Connect with us

Hi, what are you looking for?

UK-based Carbon Trust and General Electric have launched a $5 million clean tech business incubator fund.

Clean Power

Carbon Trust, GE Launch $5-Million Clean Tech Business Incubator Fund

UK-based Carbon Trust and General Electric have launched a $5 million clean tech business incubator fund.


The UK-based Carbon Trust announced today it would work with General Electric (GE) to establish a $5-million business incubator fund designed to boost low-carbon infrastructure technologies. The fund is targeted toward European clean tech start-up businesses, and will not have a cap on the size of possible investments.

Both companies will work together during the initial 18-month partnership to selectively identify promising companies, offer management advice, and allocate capital funding. Carbon Trust will administer the program, and the funding will come from GE’s $200 million ecomagination Challenge. GE has committed $134 million from the fund to date in start-up investments and commercial partnerships across the globe since it launched in 2010.

Carbon Trust is a non-profit organization that provides guidance and finance to businesses seeking to reduce carbon emissions reductions, and says it has helped its customers prevent 38 million tons of carbon emissions and save £3.7 billion in energy costs.

“Clean tech has the capacity to be a strong growth driver for Europe given its strong research capability and track record,” said Tom Delay, chief executive of Carbon Trust. “However, there is increasing evidence that other parts of the world are catching up and overtaking the region.”

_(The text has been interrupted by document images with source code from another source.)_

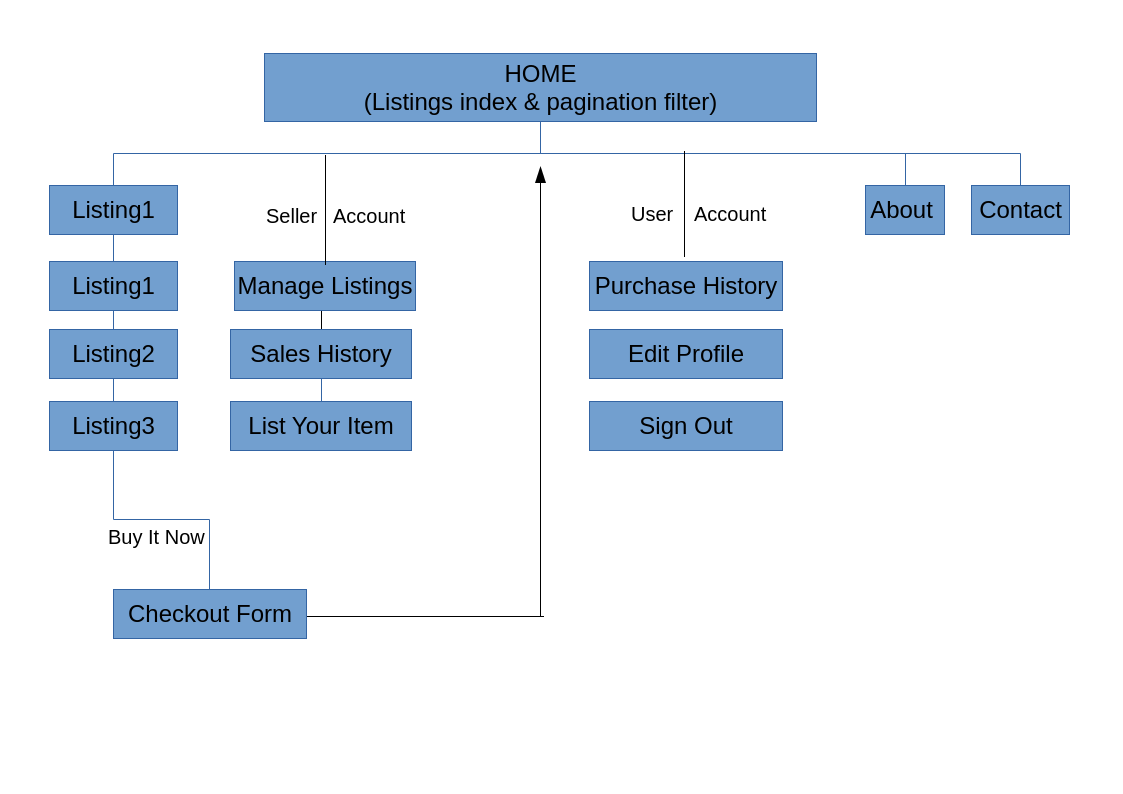
<!DOCTYPE html>
<html lang="en">
<head>
<meta charset="utf-8">
<title>Marketplace site map</title>
<style>
:root {
  --paper: #ffffff;
  --node-fill: #729fcf;
  --node-edge: #3465a4;
  --ink: #000000;
}
* { box-sizing: border-box; }
html, body { margin: 0; }
body { width: 1123px; height: 794px; overflow: hidden; background: var(--paper); }
.sitemap {
  position: relative;
  width: 1123px;
  height: 794px;
  overflow: hidden;
  color: var(--ink);
  font: 24px/28px "Liberation Sans", Arial, sans-serif;
}
.node {
  position: absolute;
  left: var(--x);
  top: var(--y);
  width: var(--w);
  height: 50px;
  display: flex;
  align-items: center;
  justify-content: center;
  text-align: center;
  white-space: nowrap;
  background: var(--node-fill);
  border: 1px solid var(--node-edge);
}
.home { height: 69px; }
.listing { --x: 49px; --w: 129px; }
.seller { --x: 230px; --w: 182px; }
.user { --x: 589px; --w: 194px; }
.about { padding-right: 7px; }
.label {
  position: absolute;
  left: var(--x);
  top: var(--y);
  font-size: 20px;
  line-height: 24px;
  white-space: nowrap;
}
.connectors { position: absolute; left: 0; top: 0; fill: none; }
.tree { stroke: var(--node-edge); }
.flow { stroke: var(--ink); }
.arrowhead { fill: var(--ink); }
</style>
</head>
<body>
<main class="sitemap">
  <svg class="connectors" width="1123" height="794" viewBox="0 0 1123 794" aria-hidden="true">
    <g class="tree">
      <polyline points="540.5,121 540.5,153.5 113.5,153.5 113.5,186"/>
      <polyline points="540.5,121 540.5,153.5 905.5,153.5 905.5,186"/>
      <polyline points="540.5,153.5 1020.5,153.5 1020.5,186"/>
      <line x1="113.5" y1="234" x2="113.5" y2="402"/>
      <line x1="321.5" y1="377" x2="321.5" y2="402"/>
      <polyline points="113.5,449 113.5,519.5 209.5,519.5 209.5,590"/>
    </g>
    <g class="flow">
      <line x1="321.5" y1="309" x2="321.5" y2="330"/>
      <line x1="684.5" y1="151" x2="684.5" y2="257"/>
      <line x1="306" y1="616.5" x2="544" y2="616.5"/>
      <line x1="540.5" y1="616" x2="540.5" y2="180"/>
    </g>
    <polygon class="arrowhead" points="540.5,166 546,183 535,183"/>
  </svg>

  <div class="node home" style="--x:264px;--y:53px;--w:553px"><span>HOME<br>(Listings index &amp; pagination filter)</span></div>

  <div class="node listing" style="--y:185px">Listing1</div>
  <div class="node listing" style="--y:261px">Listing1</div>
  <div class="node listing" style="--y:329px">Listing2</div>
  <div class="node listing" style="--y:401px">Listing3</div>

  <div class="label" style="--x:266px;--y:204px">Seller</div>
  <div class="label" style="--x:333px;--y:204px">Account</div>
  <div class="node seller" style="--x:234px;--y:261px">Manage Listings</div>
  <div class="node seller" style="--y:329px">Sales History</div>
  <div class="node seller" style="--y:401px">List Your Item</div>

  <div class="label" style="--x:631px;--y:202px">User</div>
  <div class="label" style="--x:694px;--y:202px">Account</div>
  <div class="node user" style="--y:261px">Purchase History</div>
  <div class="node user" style="--y:329px">Edit Profile</div>
  <div class="node user" style="--y:401px">Sign Out</div>

  <div class="node about" style="--x:865px;--y:185px;--w:80px">About</div>
  <div class="node" style="--x:971px;--y:185px;--w:99px">Contact</div>

  <div class="label" style="--x:108px;--y:525px">Buy It Now</div>
  <div class="node" style="--x:113px;--y:589px;--w:194px">Checkout Form</div>

  <svg class="connectors" width="1123" height="794" viewBox="0 0 1123 794" aria-hidden="true">
    <line class="flow" x1="325.5" y1="155" x2="325.5" y2="265"/>
  </svg>
</main>
</body>
</html>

Recent data seems to support the imperative for new sources of clean tech capital in Europe. In 2007, 42 percent of the world’s clean energy investment took place in Europe, compared to just 25 percent today, according to a recent report from Bloomberg New Energy Finance. By comparison, Asia Oceania has nearly doubled its share of clean tech investment during the same period, and North America accounted for almost 66 percent of total clean tech venture capital investment during fourth quarter 2011.

Austerity measures by governments across Europe have also taken their toll on the clean tech industry. Renewable energy powerhouses like Germany, Spain, and the United Kingdom have all recently announced feed-in-tariff reductions, and Carbon Trust will lose its core government grant funding this April.

Cutbacks may be most acute in the UK, but could ironically create partnership opportunities for the private sector. GE’s Innovation Barometer, a survey of 2,800 businesses in 22 global markets, found one of two businesses saw the UK as a challenging environment for innovation but 84 percent of UK businesses said partnerships and collaboration with a combination of organizations was key to success. And, almost 90 percent of UK businesses think start-up businesses can maintain their innovative edge as bigger companies – provided they receive seed funding and business support.

Considering this environment, GE’s funding could be a shrewd investment in the future of Europe’s clean tech industry. “We are increasingly focused on identifying new businesses, technologies, and human talent in this area,” said Mark Elborne, chief executive of GE UK. “GE sees the business benefit but also the potential these new technologies offer in delivering overall economic growth and improved resource efficiency.”

Source: BusinessGreen
Image courtesy of GE ecomagination

Appreciate CleanTechnica’s originality and cleantech news coverage? Consider becoming a CleanTechnica Member, Supporter, Technician, or Ambassador — or a patron on Patreon.

Don't want to miss a cleantech story? Sign up for daily news updates from CleanTechnica on email. Or follow us on Google News!

Have a tip for CleanTechnica, want to advertise, or want to suggest a guest for our CleanTech Talk podcast? Contact us here.
Written By

Silvio is Principal at Marcacci Communications, a full-service clean energy and climate policy public relations company based in Oakland, CA.


You May Also Like

Clean Power

California is proceeding with a plan to install up to 25000 MW of electricity from offshore floating wind turbines by 2045.

Clean Power

Virginia is going from near-zero wind power to 2.6 gigawatts all at once, with the approval of a new offshore wind plan for Dominion...

Clean Power

Manufacturing costs and logistics are two challenges to rapidly integrating more renewable energy into the U.S. power system. This is especially true for tall...

Clean Power

Height is might when it comes to wind turbine towers. The taller they are, the more energy they can harness. Transporting massive tower components...

Copyright © 2022 CleanTechnica. The content produced by this site is for entertainment purposes only. Opinions and comments published on this site may not be sanctioned by and do not necessarily represent the views of CleanTechnica, its owners, sponsors, affiliates, or subsidiaries.